Why Rioja is finally moving with the times

Click to follow
Indy Lifestyle Online

On a balmy November's day in the pretty Mediterranean town of Sitges I made a pig's ear of identifying as rioja the red wine my host had chosen for blind tasting. The mitigating circumstances: Finca Allende is one of the new wave of genuinely exciting riojas and this ultra-stylish modern tempranillo defied attempts to pigeonhole it. Rioja, or part of it at least, is in the throes of de-tarring itself from the brush of the old style based on expedient and outmoded concepts of blending and ageing.

On a balmy November's day in the pretty Mediterranean town of Sitges I made a pig's ear of identifying as rioja the red wine my host had chosen for blind tasting. The mitigating circumstances: Finca Allende is one of the new wave of genuinely exciting riojas and this ultra-stylish modern tempranillo defied attempts to pigeonhole it. Rioja, or part of it at least, is in the throes of de-tarring itself from the brush of the old style based on expedient and outmoded concepts of blending and ageing.

A week earlier, in London, the New Rioja was the working title of an autumn tasting of single estate wines. Effectively, single estates are a new phenomenon. The rioja most of us know, and have on occasions loved, is blended because by and large rioja has not been a region of individual estates like Bordeaux. Eighty-five per cent of the region's 60,000 hectares is controlled either by farmers belonging to co-operatives or independent growers, while only 15 per cent is under the direct control of the wineries themselves. The economies needed to make sense of the 110,000 tiny vineyard plots account for the time-honoured negociant blend that has seen so much cheap, mediocre and inconsistent stuff issuing from the region.
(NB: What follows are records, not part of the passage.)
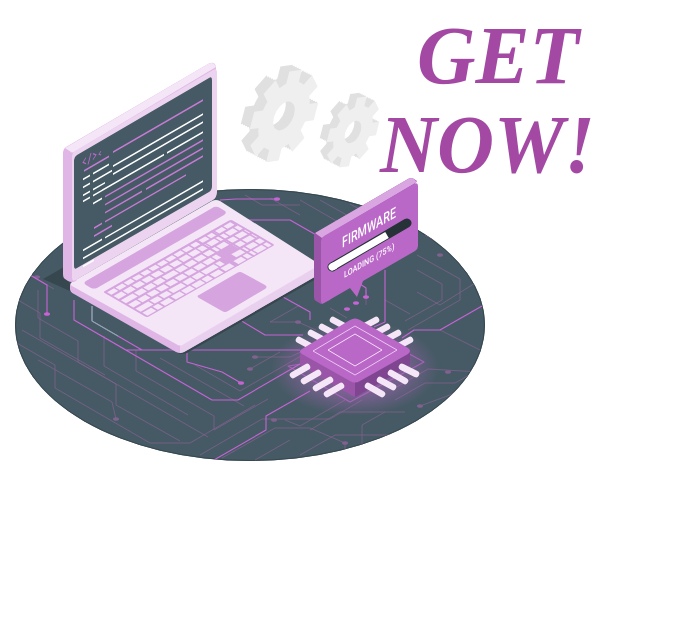
<!DOCTYPE html>
<html lang="en">
<head>
<meta charset="utf-8">
<title>Get now!</title>
<style>
:root{--board:#455a64;--shade:#37474f;--violet:#ba68c8;--violet-dark:#9a55a8;--violet-deep:#7f4590;--lilac:#d6a5e0;--lilac-mid:#dfb6e6;--pale:#f4e6f7;--headline:#a349a4;--white:#fff}
html,body{margin:0;background:var(--white);overflow:hidden}
.poster{display:block;width:673px;height:635px}
.headline{font:italic bold 82px "Liberation Serif","Noto Serif",serif;fill:var(--headline)}
.sign-text{font-family:"TeX Gyre Adventor",Roboto,sans-serif;font-family:Roboto,sans-serif;fill:var(--white);font-weight:500}
.trace{fill:none;stroke-linejoin:round}
.bright{stroke:#c863d6;stroke-width:1.1}
.dim{stroke:#80618f;stroke-width:.8}
.pads-bright{fill:#c863d6}
.pads-dim{fill:#80618f}
.code{fill:none;stroke-width:1.7}
.pins{stroke-width:6.5;stroke-linecap:round;stroke:var(--pale)}
.keys{fill:none;stroke:var(--pale);stroke-width:6}
</style>
</head>
<body>
<svg class="poster" viewBox="0 0 673 635" role="img" aria-label="Get now! A laptop, a firmware loading sign and a chip on a circuit board">
<defs>
  <clipPath id="board-clip"><ellipse cx="250" cy="325" rx="235" ry="136"/></clipPath>
  <rect id="tooth" x="-8" y="-41" width="16" height="13"/>
  <g id="gear-face">
    <circle r="22" fill="none" stroke="currentColor" stroke-width="18"/>
    <g fill="currentColor">
      <use href="#tooth" transform="rotate(20)"/><use href="#tooth" transform="rotate(65)"/><use href="#tooth" transform="rotate(110)"/><use href="#tooth" transform="rotate(155)"/>
      <use href="#tooth" transform="rotate(200)"/><use href="#tooth" transform="rotate(245)"/><use href="#tooth" transform="rotate(290)"/><use href="#tooth" transform="rotate(335)"/>
    </g>
  </g>
  <g id="gear-plane"><use href="#gear-face" transform="matrix(.83 -.48 0 1 0 0)"/></g>
  <g id="gear">
    <g color="#e0e0e0"><use href="#gear-plane" x="-9" y="-5"/><use href="#gear-plane" x="-7" y="-4"/><use href="#gear-plane" x="-5" y="-3"/><use href="#gear-plane" x="-3" y="-2"/><use href="#gear-plane" x="-1" y="-1"/></g>
    <g color="#efefef"><use href="#gear-plane"/></g>
  </g>
  <radialGradient id="chip-glow"><stop offset="0" stop-color="#ba68c8" stop-opacity=".8"/><stop offset=".6" stop-color="#ba68c8" stop-opacity=".4"/><stop offset="1" stop-color="#ba68c8" stop-opacity="0"/></radialGradient>
</defs>

<g id="gears">
  <use href="#gear" transform="translate(284 116)"/>
  <use href="#gear" transform="translate(353 132) scale(.77)"/>
</g>

<g id="circuit-board">
  <ellipse cx="250" cy="325" rx="235" ry="136" fill="var(--board)"/>
  <ellipse cx="250" cy="325" rx="234.500" ry="135.500" fill="none" stroke="var(--shade)"/>
  <g clip-path="url(#board-clip)">
    <g class="trace dim">
      <path d="M18 300L40 313V338L105 375M22 330L116 384V405L180 441M38 360L112 402L116 419M38 290V318L78 341V362L208 437M15 342L55 365V388L150 443H190L255 405M30 275L54 289M104 336V366L188 415M136 350V371L214 416V430L268 399M160 358L244 406M195 365L240 391L322 344"/>
      <path d="M200 455L262 419H330L362 400M222 458L275 428H310L345 443V455M255 460L290 440M300 455L335 435L400 435L425 420M310 430L340 412L405 412M380 455L362 445V425L385 412M395 400L425 383H455L480 369M420 406L450 395L470 384M395 388L428 369L480 372M345 400L300 426L285 420"/>
      <path d="M417 270L442 284V300L405 321M417 255L460 279V300L408 330M417 292L440 305L480 280M385 300L410 314M300 200L340 223M320 200L352 218M270 198L300 215M245 195L262 205H300M350 204L380 220M425 235L470 260M300 305L270 322H298L316 330M330 308L347 318M366 305V290M255 357H290L305 350M440 330L480 350M250 369L280 352"/>
    </g>
    <g class="pads-dim"><ellipse cx="116" cy="419" rx="3" ry="1.800"/><ellipse cx="345" cy="443" rx="3" ry="1.800"/><ellipse cx="274" cy="420" rx="3" ry="1.800"/><ellipse cx="420" cy="406" rx="3" ry="1.800"/><ellipse cx="298" cy="322" rx="3" ry="1.800"/><ellipse cx="255" cy="357" rx="3" ry="1.800"/><ellipse cx="250" cy="369" rx="3" ry="1.800"/><ellipse cx="440" cy="255" rx="3" ry="1.800"/><ellipse cx="37" cy="277" rx="3" ry="1.800"/><ellipse cx="448" cy="372" rx="3" ry="1.800"/></g>
    <g class="trace bright">
      <path d="M74 300V320L126 350H187V362L222 372L241 383M74 320L212 400H238L300 364M92 306V321L142 350H300M47 313V285L25 272M207 464L266 430V416L310 391M220 200L236 199H277M228 220H290L318 236M385 270V322L374 327M366 297V288L357 282M482 306L440 330H414L402 338M240 320L265 335H303M283 297L310 312V320"/>
      <path d="M302 364L288 366L350 402L424 362L404 351" opacity=".7"/>
    </g>
    <path class="trace" d="M92 306V321L118 336" stroke="#74b99f"/>
    <g class="pads-bright"><ellipse cx="47" cy="314" rx="3" ry="1.800"/><ellipse cx="241" cy="383" rx="3" ry="1.800"/><ellipse cx="277" cy="199" rx="3" ry="1.800"/><ellipse cx="366" cy="297" rx="3" ry="1.800"/><ellipse cx="356" cy="303" rx="3" ry="1.800"/><ellipse cx="347" cy="309" rx="3" ry="1.800"/></g>
  </g>
</g>

<g id="laptop">
  <path d="M43 279L64 267L72 290L178 353Q182 355 187 353L316 279L310 270L180 340Z" fill="var(--shade)"/>
  <g id="base">
    <path d="M70 284V289Q70 292 74 294L176 352Q180 354 184 352L318 275V265L180 344Z" fill="var(--lilac-mid)"/>
    <path d="M180 343V353L184 352L318 275V265Z" fill="#ead0ef"/>
    <path d="M72 282L212 201Q216 199 220 201L316 262Q320 265 316 267L184 344Q180 347 176 344L72 286Q69 284 72 282Z" fill="var(--pale)"/>
    <path d="M86 281L214 207Q217 206 220 208L225 211Q227 213 224 215L97 288Q94 289 91 288L86 285Q83 283 86 281Z" fill="var(--lilac)"/>
    <g transform="matrix(.977 -.554 .86 .5 103 292)">
      <rect width="131" height="51" rx="2" fill="var(--lilac)"/>
      <g class="keys">
        <path d="M2 5H129" stroke-width="5" stroke-dasharray="7 1.500"/>
        <path d="M2 13H129" stroke-dasharray="8 1.500"/>
        <path d="M2 21.500H129" stroke-dasharray="12 1.500 8 1.500 8 1.500 8 1.500"/>
        <path d="M2 30H92M109 30H129" stroke-dasharray="8 1.500"/>
        <path d="M2 38.500H88M100 38.500H129" stroke-dasharray="13 1.500 8 1.500 8 1.500"/>
        <path d="M2 46.500H18M20 46.500H29M31 46.500H69M71 46.500H80M82 46.500H91M94 46.500H129" stroke-dasharray="9 1.500"/>
      </g>
      <path d="M94 0V51M110 0V51" stroke="var(--lilac)" stroke-width="2"/>
    </g>
    <path d="M199 295L237 273Q240 271 243 273L265 285Q268 287 265 289L228 311Q225 313 222 311L199 298Q196 296 199 295Z" fill="var(--lilac)"/>
  </g>
  <g id="screen">
    <path d="M63 152Q63 149 66 147L208 64Q216 60 216 69L150 170L76 281Q72 283 68 281L65 279Q63 278 63 274Z" fill="var(--lilac-mid)"/>
    <path d="M65 148L208 64Q214 61 216 67L74 152Q72 153 71 152Z" fill="var(--pale)"/>
    <path d="M72 157Q72 153 75 151L213 70Q217 68 217 72V192Q217 197 213 200L76 280Q72 282 72 278Z" fill="#ecd4f0"/>
    <path d="M74 160Q74 157 77 155L209 78Q212 76 212 80V186Q212 190 209 192L77 268Q74 270 74 266Z" fill="var(--board)"/>
    <g transform="matrix(1 -.577 0 1 82 160)">
      <path d="M4 0L1 3L4 6M9-2L6 8M11 0L14 3L11 6M19 2L17 4L19 6" fill="none" stroke="var(--violet)"/>
      <path class="code" stroke="#c77bd4" d="M2 12H27M31 10H121M23 50H121M23 58H121M23 66H60M64 66H121M12 75H20M23 75H104M12 83H30"/>
      <path class="code" stroke="#fff" d="M1 20H8M11 20H27M31 24H121M1 28H8M11 28H30M31 32H121M1 36H8M11 36H23M1 42H8M11 42H23M20 42H82M85 42H121M11 50H20M23 91H121M1 91H20M1 99H121M1 107H12"/>
    </g>
  </g>
</g>

<g id="chip">
  <ellipse cx="355" cy="368" rx="84" ry="48" fill="url(#chip-glow)"/>
  <g class="pins">
    <path d="M333 320L346 327M322 327L335 334M311 333L324 340M299 340L312 347M376 320L363 327M387 327L374 334M398 333L385 340M410 340L397 347"/>
  </g>
  <path d="M300 351V365L351 395Q355 398 359 395L410 365V351Z" fill="var(--violet-dark)"/>
  <path d="M355 381V397L359 395L410 365V351Z" fill="var(--violet-deep)"/>
  <path d="M302 349L350 320Q355 317 360 320L408 348Q412 351 408 354L360 381Q355 384 350 381L302 354Q298 351 302 349Z" fill="var(--violet)"/>
  <g fill="none" stroke="#f6dcfb">
    <path d="M313 351L355 326L397 350L355 375Z" stroke-width=".8"/>
    <path d="M328 350L355 334L382 350L355 366Z"/>
  </g>
  <g class="pins">
    <path d="M307 367L293 375M318 373L304 381M330 380L316 388M341 386L327 394M368 386L382 394M380 380L393 387M391 373L405 381M402 367L416 374"/>
  </g>
</g>

<g id="firmware-sign">
  <path d="M314 236Q314 234 317 232L408 179Q411 177 414 179L417 181L330 300L321 304L316 301Q314 300 314 297Z" fill="var(--violet-dark)"/>
  <path d="M315 233L408 179Q411 177 414 179L417 182L322 238Z" fill="#d9a6e2"/>
  <path d="M321 241Q321 238 324 236L414 184Q418 182 418 186V246Q418 249 415 251L363 281L357 297L350 288L324 303Q321 305 321 301Z" fill="var(--violet)"/>
  <g class="sign-text">
    <text transform="matrix(.87 -.5 0 1 342 248)" font-size="15" textLength="62" lengthAdjust="spacingAndGlyphs">FIRMWARE</text>
    <text transform="matrix(.87 -.5 0 1 344 278)" font-size="9" textLength="58" lengthAdjust="spacingAndGlyphs">LOADING (75%)</text>
  </g>
  <g stroke-linecap="round" fill="none">
    <path d="M332 267L407 223" stroke="#263238" stroke-width="9"/>
    <path d="M332 267L334 266" stroke="#fff" stroke-width="7"/>
    <path d="M332 267L387 235" stroke="#fff" stroke-width="7" stroke-linecap="butt"/>
  </g>
</g>

<g class="headline">
  <text x="417" y="83" textLength="162" lengthAdjust="spacingAndGlyphs">GET</text>
  <text x="380" y="172" textLength="215" lengthAdjust="spacingAndGlyphs">NOW!</text>
</g>
</svg>
</body>
</html>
Rioja has been further handicapped by a now-outmoded system based on "the older the better". Producers are keen not to throw out the grandad entirely, so under the old system in which the bricky, leathery, gran reserva is supposedly the oldest and best wine, efforts are being made to make the gran reservas fruitier. In the long run, the system is being gradually abandoned in favour of a simpler system with just two wines, a simple rioja and a reserva at the top. To that end, time spent in barrel is being reduced and American oak barrels are making way for the extra polish and style of French, and even Russian, oak.

Quality today begins not in the barrel, but the vineyard. Significantly, good producers are prepared to pay more for quality grapes, and in many cases, growers are taking control by becoming producers. Freer spirits are challenging the status quo by making fresh, ripe fruit and expression of the terrunyo (the location) a priority. And it shows, in wines of greater concentration, stature and character. In line with the increasing emphasis on the single vineyard, a new law was approved last year which will give producers more incentive to highlight vineyard expression by labelling their wines with the names of single vineyards. Long term it will mean more prestige and money, but the stripes will still have to be earned.

2000 Viñas de Gain Artadi, Rioja, £8.99, Booths. The accent is on the fresh, berry fruit qualities of the tempranillo grape.

2000 Finca Allende, around £12, The Flying Corkscrew (01442 412311), Bacchanalia (01223 576292), Define Food & Wine (01606 882101). Sleek mulberryish tempranillo with plush tannins and spiky, fresh acidity.

1998 Vina Salceda Reserva, £10.95-£14, Lea & Sandeman (020-7244 0522), R S Wines, Bristol (0117 963 1780), Weavers of Nottingham (0115 958 0922). Perfumed, ripe, strawberry fruit tinged with liquorice spice.

2000 Palacios Remondo Propiedad, £15.50-£16.75, Uncorked (020-7638 5998), The Flying Corkscrew. Ripe and spicy modern style full of raspberry fruitiness.

1999 Señorio de San Vicente, Tempranillo, £18.50-£21, Gerrard Seel (01925 819695), Justerini & Brooks (020-7484 6400). Uniquely characterful, scented red laden with plump, sour-cherry fruitiness.

Comments